The climb to San Bernardino seems long and we decide to cut our climb short when we come across the paved road that goes from Vernazza to Corniglia. The road descends into Corniglia (we had gone far beyond the normal climb along the main trail) and, after about 4 hours, we find ourselves in the middle of the Cinque Terre. We walk along the narrow streets of Corniglia and almost right away an afternoon thunderstorm sweeps in. We see a sign for the train station and decide to make a run for it, only to discover it is at the end of 382 steps down below the town! While we make the descent, the rain stops. Soaked but not conquered, we decide to continue on to Manarola since we’ve reached the easier, flat part of the trail.

We booked our bed and breakfast, the Baranin (www.baranin.com), at Manarola and after the hour walk from Corniglia, we head there to take a shower (a real one after the unwanted one from the thunderstorm). The atmosphere at the B&B is nice, it seems pretty new and quite in the style of the “cinque terre” – colorful and with sea shells on the walls. It is almost dark, but we still need to do the “Via dell’Amore”, or “Walk of Love” which is the trail’s most famous section. We reach Riomaggiore in less than 30 minutes and just in time for dinner. We enjoy a plate of pasta (pesto and fish are abundant here) and we also try the Sciacchetr√†, a sweet light wine made in the Cinque Terre.
We return to our b&b under the light of an almost full moon along the Way of Love, the moonlight adding an extra touch of romanticism to this path dedicated to lovers.

On our second day, we explore Manarola, Riomaggiore and Corniglia further following the flattest sections of the main trail.

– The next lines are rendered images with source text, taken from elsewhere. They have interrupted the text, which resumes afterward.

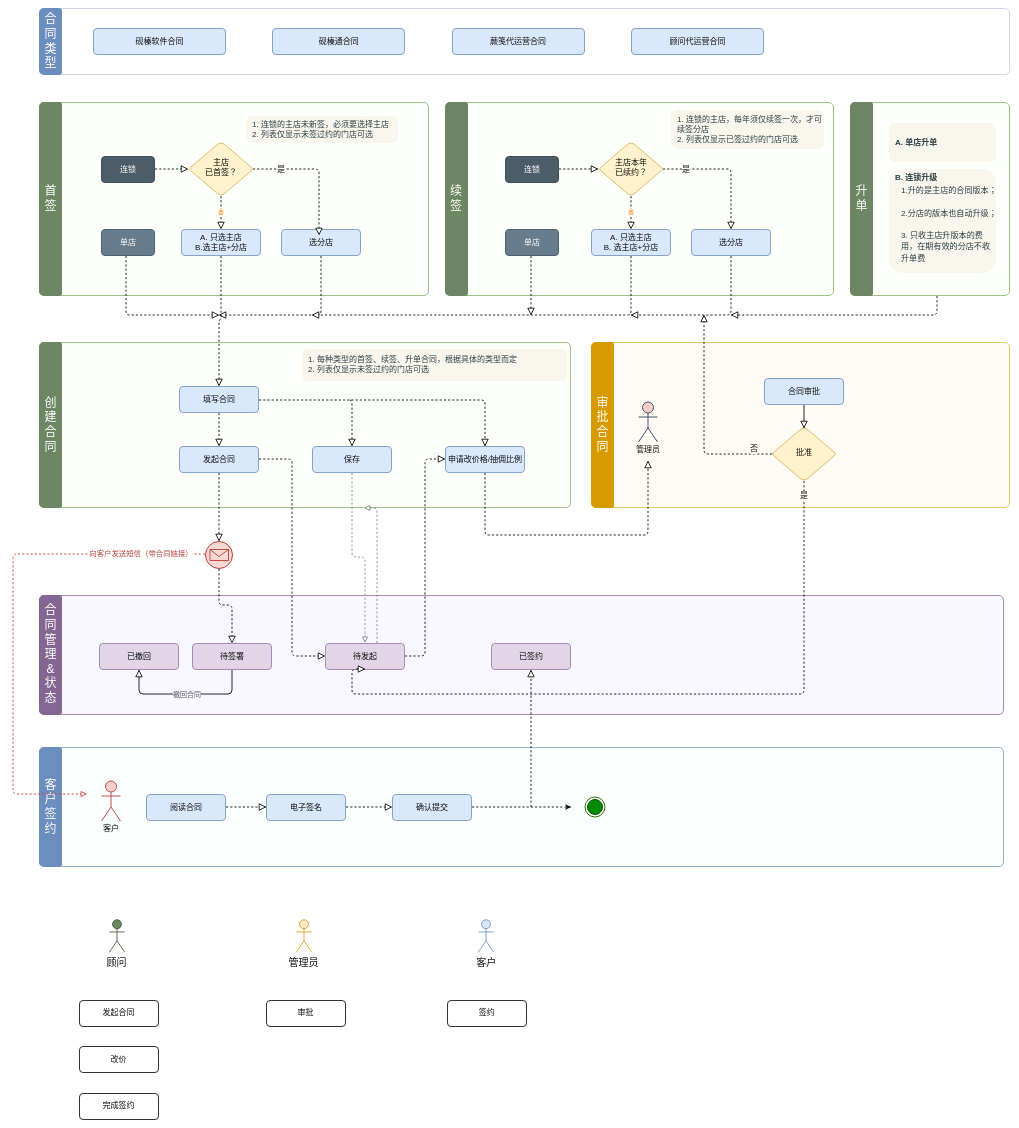
<!DOCTYPE html>
<html lang="zh-CN">
<head>
<meta charset="utf-8">
<title>合同流程图</title>
<style>
:root{--ink:#111;--note-ink:#2b3f42;--note:#f9f6ee;--blue:#dae8fc;--blue-line:#6c8ebf;--box-line:#86a3cd;--green:#6d8764;--green-line:#9ac586;--green-bg:#fdfffa;--gold:#d79b00;--gold-line:#e6c865;--gold-bg:#fffcf5;--plum:#846693;--plum-line:#a78bb5;--plum-bg:#f9f7ff;--plum-node:#e1d5e7;--aqua-bg:#fafffe;--red:#b5443c;--yellow:#fff2cc;--yellow-line:#dcc070}
*{box-sizing:border-box;margin:0;padding:0}
html,body{width:1019px;height:1128px;overflow:hidden;background:#fff}
body{font:8px/10px "Liberation Sans","Noto Sans CJK JP",sans-serif;font-feature-settings:"locl" 0;color:var(--ink)}
.board{position:relative;width:1019px;height:1128px}
.lanes{display:flex;flex-direction:column;padding:8px 9px 0 39px}
.row{display:flex}
.types{height:67px;margin-bottom:27px}
.signing{height:194px;gap:16px;margin-bottom:46px}
.drafting{height:166px;gap:20px;margin-bottom:86.500px}
.status{height:120px;margin-bottom:32.500px;padding-right:6px}
.client{height:120px;padding-right:6px}
.lane{display:flex;flex:1;border:1px solid var(--line);border-radius:5px;background:var(--fill)}
.lane h2{flex:none;width:23px;margin:-1px 0 -1px -1px;padding:0 5px;display:flex;align-items:center;justify-content:center;text-align:center;border-radius:5px 3px 3px 5px;background:var(--head);color:#fff;font-size:12px;font-weight:400;line-height:14.6px;word-break:break-all}
.lane-blue{--line:#d4d4ee;--fill:#fff;--head:var(--blue-line)}
.lane-green{--line:var(--green-line);--fill:var(--green-bg);--head:var(--green)}
.lane-gold{--line:var(--gold-line);--fill:var(--gold-bg);--head:var(--gold)}
.lane-plum{--line:var(--plum-line);--fill:var(--plum-bg);--head:var(--plum)}
.lane-aqua{--line:#93b3d0;--fill:var(--aqua-bg);--head:var(--blue-line)}
.half{flex:0 0 389.500px}.wide{flex:0 0 532px}
.type-list{display:flex;align-items:center;gap:46.3px;padding-left:31px;list-style:none}
.box{display:flex;align-items:center;justify-content:center;text-align:center;width:80px;height:27px;border:1px solid var(--box-line);border-radius:4px;background:var(--blue);white-space:nowrap}
.type-list .box{width:133px}
.node{position:absolute}
.dark{width:54px;background:#4d5c69;border-color:#3f4f5d;color:#fff}
.slate{width:54px;background:#677c8c;border-color:#4f6272;color:#fff}
.plum{background:var(--plum-node);border-color:var(--plum-line)}
.plain{background:#fff;border-color:#333}
.note{position:absolute;border-radius:6px;background:var(--note);color:var(--note-ink);font-size:8px;line-height:10px;padding:3px 0 3px 6px;display:flex;flex-direction:column;justify-content:center;white-space:nowrap}
.rules{border-radius:14px;justify-content:flex-start;padding:4px 0 0 6px}
.rules ol{list-style:none;padding-left:6px;font-size:8.1px;line-height:11.2px}
.rules li{margin-bottom:11.4px}
.rules b{line-height:10px;margin-bottom:2px}
.tag{position:absolute;transform:translate(-50%,-50%);white-space:nowrap;line-height:10px}
.question{text-align:center}
.on-green{background:var(--green-bg)}
.on-gold{background:var(--gold-bg)}
.on-plum{background:var(--plum-bg);color:#555;font-size:7px}
.sms{background:#fff;color:var(--red);font-size:7.4px}
.no{font-size:5px;line-height:6px;color:#f07d00;background:#ffe9cf}
.art{position:absolute;left:0;top:0}
.wire{fill:none;stroke:var(--ink);stroke-width:.9;stroke-dasharray:2.2 2}
.wire path{marker-end:url(#tip)}
.wire .solid{stroke-dasharray:none}
.wire .faint{stroke:#8c8c8c;marker-end:url(#tip-faint)}
.wire .alert{stroke:#c0483f;marker-end:url(#tip-alert)}
.wire .final{marker-end:url(#tip-full)}
.decision{fill:var(--yellow);stroke:var(--yellow-line);stroke-linejoin:round}
.legend{position:absolute;left:78.500px;top:919px;display:flex;gap:107px}
.legend div{display:flex;flex-direction:column;align-items:center;width:80px;gap:19.600px}
.legend div:last-child{margin-left:-5.800px}
.legend h3{height:61px;display:flex;flex-direction:column;align-items:center;font-size:10px;font-weight:400;line-height:14px;gap:3px;margin-left:-4px}
.legend div:last-child h3{margin-left:-1px}
</style>
</head>
<body>
<div class="board">
<main class="lanes">
  <div class="row types">
    <section class="lane lane-blue"><h2>合同类型</h2>
      <ul class="type-list"><li class="box">砚榛软件合同</li><li class="box">砚榛通合同</li><li class="box">蕨笺代运营合同</li><li class="box">顾问代运营合同</li></ul>
    </section>
  </div>
  <div class="row signing">
    <section class="lane lane-green half"><h2>首签</h2></section>
    <section class="lane lane-green half"><h2>续签</h2></section>
    <section class="lane lane-green"><h2>升单</h2></section>
  </div>
  <div class="row drafting">
    <section class="lane lane-green wide"><h2>创建合同</h2></section>
    <section class="lane lane-gold"><h2>审批合同</h2></section>
  </div>
  <div class="row status"><section class="lane lane-plum"><h2>合同管理&amp;状态</h2></section></div>
  <div class="row client"><section class="lane lane-aqua"><h2>客户签约</h2></section></div>
</main>

<p class="note" style="left:246px;top:116px;width:152px;height:27px"><span>1. 连锁的主店未新签，必须要选择主店<br>2. 列表仅显示未签过约的门店可选</span></p>
<p class="note" style="left:671px;top:110px;width:153px;height:39px"><span>1. 连锁的主店，每年须仅续签一次，才可<br>续签分店<br>2. 列表仅显示已签过约的门店可选</span></p>
<p class="note" style="left:302px;top:349px;width:265px;height:32px"><span>1. 每种类型的首签、续签、升单合同，根据具体的类型而定<br>2. 列表仅显示未签过约的门店可选</span></p>
<p class="note" style="left:889px;top:123px;width:107px;height:39px"><b>A. 单店升单</b></p>
<div class="note rules" style="left:889px;top:169px;width:107px;height:104px"><b>B. 连锁升级</b>
  <ol><li>1.升的是主店的合同版本；</li><li>2.分店的版本也自动升级；</li><li>3. 只收主店升版本的费<br>用，在期有效的分店不收<br>升单费</li></ol>
</div>

<div class="node box dark" style="left:101px;top:156px">连锁</div>
<div class="node box slate" style="left:101px;top:229px">单店</div>
<div class="node box" style="left:181px;top:229px">A. 只选主店<br>B.选主店+分店</div>
<div class="node box" style="left:281px;top:229px">选分店</div>
<div class="node box dark" style="left:505px;top:156px">连锁</div>
<div class="node box slate" style="left:505px;top:229px">单店</div>
<div class="node box" style="left:591px;top:229px">A. 只选主店<br>B. 选主店+分店</div>
<div class="node box" style="left:691px;top:229px">选分店</div>
<div class="node box" style="left:179px;top:386px">填写合同</div>
<div class="node box" style="left:179px;top:446px">发起合同</div>
<div class="node box" style="left:312px;top:446px">保存</div>
<div class="node box" style="left:445px;top:446px">申请改价格/抽佣比例</div>
<div class="node box" style="left:764px;top:378px">合同审批</div>
<div class="node box plum" style="left:99px;top:643px">已撤回</div>
<div class="node box plum" style="left:192px;top:643px">待签署</div>
<div class="node box plum" style="left:325px;top:643px">待发起</div>
<div class="node box plum" style="left:491px;top:643px">已签约</div>
<div class="node box" style="left:146px;top:794px">阅读合同</div>
<div class="node box" style="left:266px;top:794px">电子签名</div>
<div class="node box" style="left:392px;top:794px">确认提交</div>

<svg class="art" width="1019" height="1128" viewBox="0 0 1019 1128" aria-hidden="true">
<defs>
  <marker id="tip" markerUnits="userSpaceOnUse" markerWidth="9" markerHeight="9" refX="8" refY="4" orient="auto"><path d="M1.2 .8L7.5 4L1.2 7.2Z" fill="#fff" stroke="#111" stroke-width=".9"/></marker>
  <marker id="tip-faint" markerUnits="userSpaceOnUse" markerWidth="9" markerHeight="9" refX="8" refY="4" orient="auto"><path d="M2 1.5L7 4L2 6.5Z" fill="#fff" stroke="#888" stroke-width=".9"/></marker>
  <marker id="tip-alert" markerUnits="userSpaceOnUse" markerWidth="9" markerHeight="9" refX="8" refY="4" orient="auto"><path d="M2 1.5L7 4L2 6.5Z" fill="#fff" stroke="#c0483f" stroke-width=".9"/></marker>
  <marker id="tip-full" markerUnits="userSpaceOnUse" markerWidth="9" markerHeight="9" refX="7" refY="4" orient="auto"><path d="M1 1L7 4L1 7L2.5 4Z" fill="#111"/></marker>
  <symbol id="actor" viewBox="0 0 22 42"><circle cx="11" cy="6.5" r="5.5"/><path d="M11 12V27M1.5 16H20.5M11 27L1.5 41M11 27L20.5 41" fill="none"/></symbol>
  <path id="diamond" d="M-3 -25Q0 -27 3 -25L30 -2Q33 0 30 2L3 25Q0 27 -3 25L-30 2Q-33 0 -30 -2Z"/>
</defs>
<g class="decision">
  <use href="#diamond" x="221" y="169"/><use href="#diamond" x="631" y="169"/><use href="#diamond" x="804" y="454"/>
</g>
<g class="wire">
  <path d="M155 169H188"/>
  <path d="M253 169H315q4 0 4 4V235"/>
  <path d="M221 196V229"/>
  <path d="M559 169H598"/>
  <path d="M663 169H727q4 0 4 4V229"/>
  <path d="M631 196V229"/>
  <path d="M126 256V311q0 4 4 4H219"/>
  <path d="M321 256V311q0 4 -4 4H219"/>
  <path d="M531 256V315"/>
  <path d="M631 256V311q0 4 -4 4H312"/>
  <path d="M731 256V311q0 4 -4 4H631"/>
  <path d="M937 296V311q0 4 -4 4H731"/>
  <path d="M221 256V317q0 2 -2 4V386"/>
  <path d="M219 413V446"/>
  <path d="M219 473V541"/>
  <path d="M259 400H481q4 0 4 4V446"/>
  <path d="M350 400q2 0 2 4V446"/>
  <path d="M259 459H288q4 0 4 4V652q0 4 4 4H325"/>
  <path d="M485 473V531q0 4 4 4H644q4 0 4 -4V461"/>
  <path d="M405 656H421q4 0 4 -4V463q0 -4 4 -4H445"/>
  <path class="faint" d="M352 473V553q0 4 4 4H361q4 0 4 4V643"/>
  <path class="faint" d="M377 643V512q0 -4 -4 -4H364"/>
  <path class="solid" d="M804 405V428"/>
  <path d="M772 454H708q-4 0 -4 -4V315"/>
  <path d="M804 481V690q0 4 -4 4H356q-4 0 -4 -4V673q0 -4 4 -4H365"/>
  <path class="alert" d="M205 554H17q-4 0 -4 4V790q0 4 4 4H87"/>
  <path d="M219 569V601q0 4 4 4H228q4 0 4 4V643"/>
  <path class="solid" d="M232 670V690q0 4 -4 4H143q-4 0 -4 -4V670"/>
  <path d="M226 807H266"/>
  <path d="M346 807H392"/>
  <path class="final" d="M472 807H571"/>
  <path d="M531 807V670"/>
</g>
<g fill="#fad9d5" stroke="#b5403a">
  <circle cx="219" cy="555" r="13.5"/>
  <path d="M210 549.5H228.5V560.5H210ZL219 556.5L228.5 549.5" stroke-width=".9"/>
</g>
<use href="#actor" x="637" y="401" width="22" height="42" fill="#f8cecc" stroke="#44546a"/>
<use href="#actor" x="100" y="780" width="22" height="42" fill="#f8cecc" stroke="#b85450"/>
<circle cx="595" cy="807" r="10" fill="#fff" stroke="#2d7600"/>
<circle cx="595" cy="807" r="7.5" fill="#008a00" stroke="#005700"/>
</svg>

<span class="tag question" style="left:221px;top:168px">主店<br>已首签？</span>
<span class="tag question" style="left:631px;top:168px">主店本年<br>已续约？</span>
<span class="tag" style="left:804px;top:453px">批准</span>
<span class="tag on-green" style="left:281px;top:170px">是</span>
<span class="tag on-green" style="left:686px;top:170px">是</span>
<span class="tag no" style="left:221px;top:212px">否</span>
<span class="tag no" style="left:631px;top:212px">否</span>
<span class="tag on-gold" style="left:754px;top:449px">否</span>
<span class="tag on-gold" style="left:804px;top:496px">是</span>
<span class="tag sms" style="left:141px;top:554px">向客户发送短信（带合同链接）</span>
<span class="tag on-plum" style="left:187px;top:695px">撤回合同</span>
<span class="tag" style="left:648px;top:450px">管理员</span>
<span class="tag" style="left:111px;top:829px">客户</span>

<section class="legend">
  <div><h3><svg width="18" height="34"><use href="#actor" width="18" height="34" fill="#6d8764" stroke="#3a5431"/></svg>顾问</h3><p class="box plain">发起合同</p><p class="box plain">改价</p><p class="box plain">完成签约</p></div>
  <div><h3><svg width="18" height="34"><use href="#actor" width="18" height="34" fill="#ffe6cc" stroke="#d79b00"/></svg>管理员</h3><p class="box plain">审批</p></div>
  <div><h3><svg width="18" height="34"><use href="#actor" width="18" height="34" fill="#dae8fc" stroke="#6c8ebf"/></svg>客户</h3><p class="box plain">签约</p></div>
</section>
</div>
</body>
</html>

Just walking through the five towns that make up the Cinque Terre means working out, since everything is made of climbs and stairs – our calves are still reminding us of that from the previous day’s hike!

The fatigue we feel is quickly forgotten by the beauty of the whole place, evocative in both its panoramas as well as in the smallest of details. With each step we took, we discovered a new view or corner that seemed the work of a different painter, but all working on the same large canvas.

Cinque Terre
View of Manarola

About Stefano Romeo

Stefano is a native from Florence but with a quarter of Sienese blood in his DNA and many years living in Pisa is a true Tuscan. He is still learning that his homeland has many corners and hidden gems he has to discover, ones he particularly enjoys seeing from the saddle of his bike.